=== TASK DATA ===

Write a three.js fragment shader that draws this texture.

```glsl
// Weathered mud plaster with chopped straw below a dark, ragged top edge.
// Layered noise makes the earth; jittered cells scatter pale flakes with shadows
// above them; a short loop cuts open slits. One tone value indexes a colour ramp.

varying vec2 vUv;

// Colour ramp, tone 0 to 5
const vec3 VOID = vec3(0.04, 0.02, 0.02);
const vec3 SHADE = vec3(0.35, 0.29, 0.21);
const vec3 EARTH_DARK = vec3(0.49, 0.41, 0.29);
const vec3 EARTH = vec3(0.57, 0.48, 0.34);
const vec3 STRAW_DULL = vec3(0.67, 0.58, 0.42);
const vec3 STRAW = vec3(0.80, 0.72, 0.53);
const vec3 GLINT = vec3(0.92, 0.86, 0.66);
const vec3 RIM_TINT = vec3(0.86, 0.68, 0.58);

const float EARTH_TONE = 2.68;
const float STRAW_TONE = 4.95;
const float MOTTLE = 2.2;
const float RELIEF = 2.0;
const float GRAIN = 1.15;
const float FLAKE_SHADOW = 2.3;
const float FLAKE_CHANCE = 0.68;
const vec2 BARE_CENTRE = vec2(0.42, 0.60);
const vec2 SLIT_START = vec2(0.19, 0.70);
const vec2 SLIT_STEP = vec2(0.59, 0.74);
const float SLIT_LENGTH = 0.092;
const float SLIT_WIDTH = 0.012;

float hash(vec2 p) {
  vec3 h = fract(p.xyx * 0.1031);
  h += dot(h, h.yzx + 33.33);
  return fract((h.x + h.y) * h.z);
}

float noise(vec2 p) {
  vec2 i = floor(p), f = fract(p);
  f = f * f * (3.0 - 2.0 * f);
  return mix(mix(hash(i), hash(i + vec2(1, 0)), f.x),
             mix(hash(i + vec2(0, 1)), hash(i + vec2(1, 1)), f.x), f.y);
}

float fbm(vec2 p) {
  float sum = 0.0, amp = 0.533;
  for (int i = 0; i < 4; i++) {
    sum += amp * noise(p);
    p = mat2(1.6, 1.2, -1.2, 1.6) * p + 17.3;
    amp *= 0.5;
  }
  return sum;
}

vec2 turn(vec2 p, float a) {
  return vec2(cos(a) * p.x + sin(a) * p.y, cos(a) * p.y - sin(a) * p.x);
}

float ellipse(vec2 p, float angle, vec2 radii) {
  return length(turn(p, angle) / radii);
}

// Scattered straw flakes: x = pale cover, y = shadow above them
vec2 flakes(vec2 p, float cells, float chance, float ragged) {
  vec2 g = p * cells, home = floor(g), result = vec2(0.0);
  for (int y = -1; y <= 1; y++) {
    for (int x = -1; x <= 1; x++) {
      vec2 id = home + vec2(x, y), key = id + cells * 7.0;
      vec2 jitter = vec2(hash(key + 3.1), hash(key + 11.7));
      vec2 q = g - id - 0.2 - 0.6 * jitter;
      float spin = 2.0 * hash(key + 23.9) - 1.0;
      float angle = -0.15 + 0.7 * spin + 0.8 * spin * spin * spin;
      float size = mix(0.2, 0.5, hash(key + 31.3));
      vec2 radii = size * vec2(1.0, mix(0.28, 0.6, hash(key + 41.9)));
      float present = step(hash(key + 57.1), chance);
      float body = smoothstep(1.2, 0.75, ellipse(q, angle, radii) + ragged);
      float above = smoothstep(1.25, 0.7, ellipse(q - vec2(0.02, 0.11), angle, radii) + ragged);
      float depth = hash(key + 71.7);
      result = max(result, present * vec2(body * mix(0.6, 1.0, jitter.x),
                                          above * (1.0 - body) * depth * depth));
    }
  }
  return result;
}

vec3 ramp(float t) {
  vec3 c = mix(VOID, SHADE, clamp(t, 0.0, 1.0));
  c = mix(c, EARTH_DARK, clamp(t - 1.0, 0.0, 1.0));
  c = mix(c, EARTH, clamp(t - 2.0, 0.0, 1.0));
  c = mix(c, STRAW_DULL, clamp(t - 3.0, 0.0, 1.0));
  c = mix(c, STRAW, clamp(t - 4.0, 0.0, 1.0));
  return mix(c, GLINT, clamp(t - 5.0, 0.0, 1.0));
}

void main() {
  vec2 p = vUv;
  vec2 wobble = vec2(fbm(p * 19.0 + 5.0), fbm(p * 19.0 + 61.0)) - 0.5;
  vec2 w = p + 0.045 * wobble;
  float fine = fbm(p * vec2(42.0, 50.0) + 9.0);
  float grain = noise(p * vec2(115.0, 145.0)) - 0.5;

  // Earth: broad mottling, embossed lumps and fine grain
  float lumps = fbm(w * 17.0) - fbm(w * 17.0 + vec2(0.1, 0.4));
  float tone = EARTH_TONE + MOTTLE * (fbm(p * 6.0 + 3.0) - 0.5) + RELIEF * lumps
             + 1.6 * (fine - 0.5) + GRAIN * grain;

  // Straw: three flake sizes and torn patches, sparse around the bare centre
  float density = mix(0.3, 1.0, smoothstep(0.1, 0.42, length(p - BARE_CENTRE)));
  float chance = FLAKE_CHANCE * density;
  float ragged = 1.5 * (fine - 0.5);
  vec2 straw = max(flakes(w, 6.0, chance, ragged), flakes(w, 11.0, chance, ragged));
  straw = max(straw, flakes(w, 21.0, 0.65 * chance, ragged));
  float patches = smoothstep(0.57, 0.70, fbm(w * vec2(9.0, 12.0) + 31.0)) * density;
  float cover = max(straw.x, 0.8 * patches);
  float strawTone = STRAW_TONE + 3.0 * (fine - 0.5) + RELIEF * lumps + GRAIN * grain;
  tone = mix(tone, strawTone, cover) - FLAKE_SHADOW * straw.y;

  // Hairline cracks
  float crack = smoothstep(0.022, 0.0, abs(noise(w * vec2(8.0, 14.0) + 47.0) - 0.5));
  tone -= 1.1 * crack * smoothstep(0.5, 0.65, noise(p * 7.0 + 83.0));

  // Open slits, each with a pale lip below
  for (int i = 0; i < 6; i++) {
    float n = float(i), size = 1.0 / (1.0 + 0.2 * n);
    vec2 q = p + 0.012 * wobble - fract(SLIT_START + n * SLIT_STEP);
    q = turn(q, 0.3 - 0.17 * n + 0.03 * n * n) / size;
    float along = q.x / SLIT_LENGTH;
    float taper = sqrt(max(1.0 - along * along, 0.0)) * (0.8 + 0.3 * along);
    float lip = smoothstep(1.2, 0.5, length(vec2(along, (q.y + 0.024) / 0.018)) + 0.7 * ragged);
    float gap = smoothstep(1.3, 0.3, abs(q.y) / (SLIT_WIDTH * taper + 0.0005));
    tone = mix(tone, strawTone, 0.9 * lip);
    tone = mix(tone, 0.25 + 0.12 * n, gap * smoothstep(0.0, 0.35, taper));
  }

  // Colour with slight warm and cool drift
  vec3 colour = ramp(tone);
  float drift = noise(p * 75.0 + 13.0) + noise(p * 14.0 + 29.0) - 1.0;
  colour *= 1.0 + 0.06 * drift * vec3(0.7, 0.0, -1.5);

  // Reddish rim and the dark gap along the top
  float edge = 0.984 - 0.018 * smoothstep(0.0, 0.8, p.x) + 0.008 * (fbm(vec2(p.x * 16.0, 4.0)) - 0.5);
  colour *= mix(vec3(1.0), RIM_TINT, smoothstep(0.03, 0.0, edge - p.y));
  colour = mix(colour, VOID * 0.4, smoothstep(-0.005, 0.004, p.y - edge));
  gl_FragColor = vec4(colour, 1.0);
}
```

=== WORK INSTRUCTIONS ===
Note how many lines in the data above have the string "clamp" in them, and give that number by itself.

=== RESPONSE TO THIS TASK ===
6